◆ **Excerpted records**
▼

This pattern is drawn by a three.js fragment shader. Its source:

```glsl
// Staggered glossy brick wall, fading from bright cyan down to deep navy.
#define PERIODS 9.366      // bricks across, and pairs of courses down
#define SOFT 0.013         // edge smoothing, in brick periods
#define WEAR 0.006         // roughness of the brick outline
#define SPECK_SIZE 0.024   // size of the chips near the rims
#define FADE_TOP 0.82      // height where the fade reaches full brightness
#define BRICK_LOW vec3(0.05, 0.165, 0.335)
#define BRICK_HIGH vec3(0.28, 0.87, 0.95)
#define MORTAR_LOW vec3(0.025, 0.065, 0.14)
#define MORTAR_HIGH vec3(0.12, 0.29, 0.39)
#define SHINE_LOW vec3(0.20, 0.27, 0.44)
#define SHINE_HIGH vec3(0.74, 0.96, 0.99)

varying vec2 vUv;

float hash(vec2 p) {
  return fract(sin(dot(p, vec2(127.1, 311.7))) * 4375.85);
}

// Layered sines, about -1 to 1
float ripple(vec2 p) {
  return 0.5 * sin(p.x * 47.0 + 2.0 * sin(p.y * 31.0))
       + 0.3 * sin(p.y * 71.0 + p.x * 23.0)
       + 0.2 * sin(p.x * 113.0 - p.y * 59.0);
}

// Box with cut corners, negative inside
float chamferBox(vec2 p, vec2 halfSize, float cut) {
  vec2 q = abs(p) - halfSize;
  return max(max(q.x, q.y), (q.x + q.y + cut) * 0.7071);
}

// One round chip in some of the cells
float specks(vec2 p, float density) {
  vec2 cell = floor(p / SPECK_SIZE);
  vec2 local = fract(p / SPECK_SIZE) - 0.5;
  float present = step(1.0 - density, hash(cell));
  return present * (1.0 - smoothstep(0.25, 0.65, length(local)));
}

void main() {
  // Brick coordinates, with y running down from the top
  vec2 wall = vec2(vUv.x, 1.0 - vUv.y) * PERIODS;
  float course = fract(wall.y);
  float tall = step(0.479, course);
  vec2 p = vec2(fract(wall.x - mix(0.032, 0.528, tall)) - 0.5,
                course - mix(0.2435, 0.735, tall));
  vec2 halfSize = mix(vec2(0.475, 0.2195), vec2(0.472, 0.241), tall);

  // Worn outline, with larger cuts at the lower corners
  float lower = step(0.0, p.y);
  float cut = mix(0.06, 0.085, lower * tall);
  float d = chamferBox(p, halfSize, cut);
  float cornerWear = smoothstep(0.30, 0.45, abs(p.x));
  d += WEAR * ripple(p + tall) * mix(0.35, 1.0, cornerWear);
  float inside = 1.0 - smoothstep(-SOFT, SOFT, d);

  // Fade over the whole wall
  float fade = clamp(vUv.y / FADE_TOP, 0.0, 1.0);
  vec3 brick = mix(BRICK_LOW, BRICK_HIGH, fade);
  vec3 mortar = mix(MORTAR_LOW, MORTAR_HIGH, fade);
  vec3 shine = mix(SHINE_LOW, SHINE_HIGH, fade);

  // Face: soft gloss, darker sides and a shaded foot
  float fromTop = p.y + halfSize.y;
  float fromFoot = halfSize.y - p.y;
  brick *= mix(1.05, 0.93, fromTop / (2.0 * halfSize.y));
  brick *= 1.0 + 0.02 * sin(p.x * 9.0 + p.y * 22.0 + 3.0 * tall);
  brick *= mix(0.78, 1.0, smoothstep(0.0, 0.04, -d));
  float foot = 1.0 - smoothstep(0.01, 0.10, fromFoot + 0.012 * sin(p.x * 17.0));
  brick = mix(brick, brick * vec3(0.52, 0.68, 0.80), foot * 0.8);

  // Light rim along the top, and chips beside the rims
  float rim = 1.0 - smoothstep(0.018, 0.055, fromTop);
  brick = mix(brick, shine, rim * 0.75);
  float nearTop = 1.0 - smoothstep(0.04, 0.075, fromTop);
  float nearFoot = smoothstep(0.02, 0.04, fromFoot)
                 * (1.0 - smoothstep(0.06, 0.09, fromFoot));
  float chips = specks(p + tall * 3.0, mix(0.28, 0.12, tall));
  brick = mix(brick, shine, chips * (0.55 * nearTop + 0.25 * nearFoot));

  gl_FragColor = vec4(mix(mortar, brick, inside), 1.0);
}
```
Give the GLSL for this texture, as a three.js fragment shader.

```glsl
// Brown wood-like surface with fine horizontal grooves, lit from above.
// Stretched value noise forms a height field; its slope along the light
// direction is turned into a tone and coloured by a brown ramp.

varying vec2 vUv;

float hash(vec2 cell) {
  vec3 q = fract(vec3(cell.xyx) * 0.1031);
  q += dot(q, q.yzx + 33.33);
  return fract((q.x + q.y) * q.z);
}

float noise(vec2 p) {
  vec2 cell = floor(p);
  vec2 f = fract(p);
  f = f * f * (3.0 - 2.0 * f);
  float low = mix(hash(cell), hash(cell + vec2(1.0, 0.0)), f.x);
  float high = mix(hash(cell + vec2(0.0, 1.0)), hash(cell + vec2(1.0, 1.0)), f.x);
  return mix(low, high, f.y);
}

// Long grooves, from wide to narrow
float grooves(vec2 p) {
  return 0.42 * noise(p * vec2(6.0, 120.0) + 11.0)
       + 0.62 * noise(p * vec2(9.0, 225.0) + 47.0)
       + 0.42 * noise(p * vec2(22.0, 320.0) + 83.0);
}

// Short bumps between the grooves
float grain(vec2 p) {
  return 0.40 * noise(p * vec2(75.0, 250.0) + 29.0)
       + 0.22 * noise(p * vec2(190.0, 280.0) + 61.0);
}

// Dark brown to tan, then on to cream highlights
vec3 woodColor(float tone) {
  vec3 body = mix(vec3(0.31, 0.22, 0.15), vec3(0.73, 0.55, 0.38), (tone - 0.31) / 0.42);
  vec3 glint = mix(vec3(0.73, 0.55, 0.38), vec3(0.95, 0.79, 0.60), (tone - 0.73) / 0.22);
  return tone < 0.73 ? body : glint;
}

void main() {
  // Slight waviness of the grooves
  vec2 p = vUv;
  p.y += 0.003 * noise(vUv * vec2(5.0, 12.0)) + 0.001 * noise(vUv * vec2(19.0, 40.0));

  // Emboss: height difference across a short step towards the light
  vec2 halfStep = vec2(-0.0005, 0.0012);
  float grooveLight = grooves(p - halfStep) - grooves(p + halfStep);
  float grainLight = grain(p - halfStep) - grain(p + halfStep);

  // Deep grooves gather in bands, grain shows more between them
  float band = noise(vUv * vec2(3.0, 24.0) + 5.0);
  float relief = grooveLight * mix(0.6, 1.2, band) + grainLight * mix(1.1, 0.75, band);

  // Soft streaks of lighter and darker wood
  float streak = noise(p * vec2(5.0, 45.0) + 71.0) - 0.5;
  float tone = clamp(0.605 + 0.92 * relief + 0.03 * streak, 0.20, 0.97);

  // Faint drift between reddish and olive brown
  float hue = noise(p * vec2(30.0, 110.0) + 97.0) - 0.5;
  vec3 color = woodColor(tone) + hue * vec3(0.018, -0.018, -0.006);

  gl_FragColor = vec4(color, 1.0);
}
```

▲

◆ **Instructions to follow**
Each line of the data in which the string "define" appears needs to be copied.

◆ **Reply**
#define PERIODS 9.366      // bricks across, and pairs of courses down
#define SOFT 0.013         // edge smoothing, in brick periods
#define WEAR 0.006         // roughness of the brick outline
#define SPECK_SIZE 0.024   // size of the chips near the rims
#define FADE_TOP 0.82      // height where the fade reaches full brightness
#define BRICK_LOW vec3(0.05, 0.165, 0.335)
#define BRICK_HIGH vec3(0.28, 0.87, 0.95)
#define MORTAR_LOW vec3(0.025, 0.065, 0.14)
#define MORTAR_HIGH vec3(0.12, 0.29, 0.39)
#define SHINE_LOW vec3(0.20, 0.27, 0.44)
#define SHINE_HIGH vec3(0.74, 0.96, 0.99)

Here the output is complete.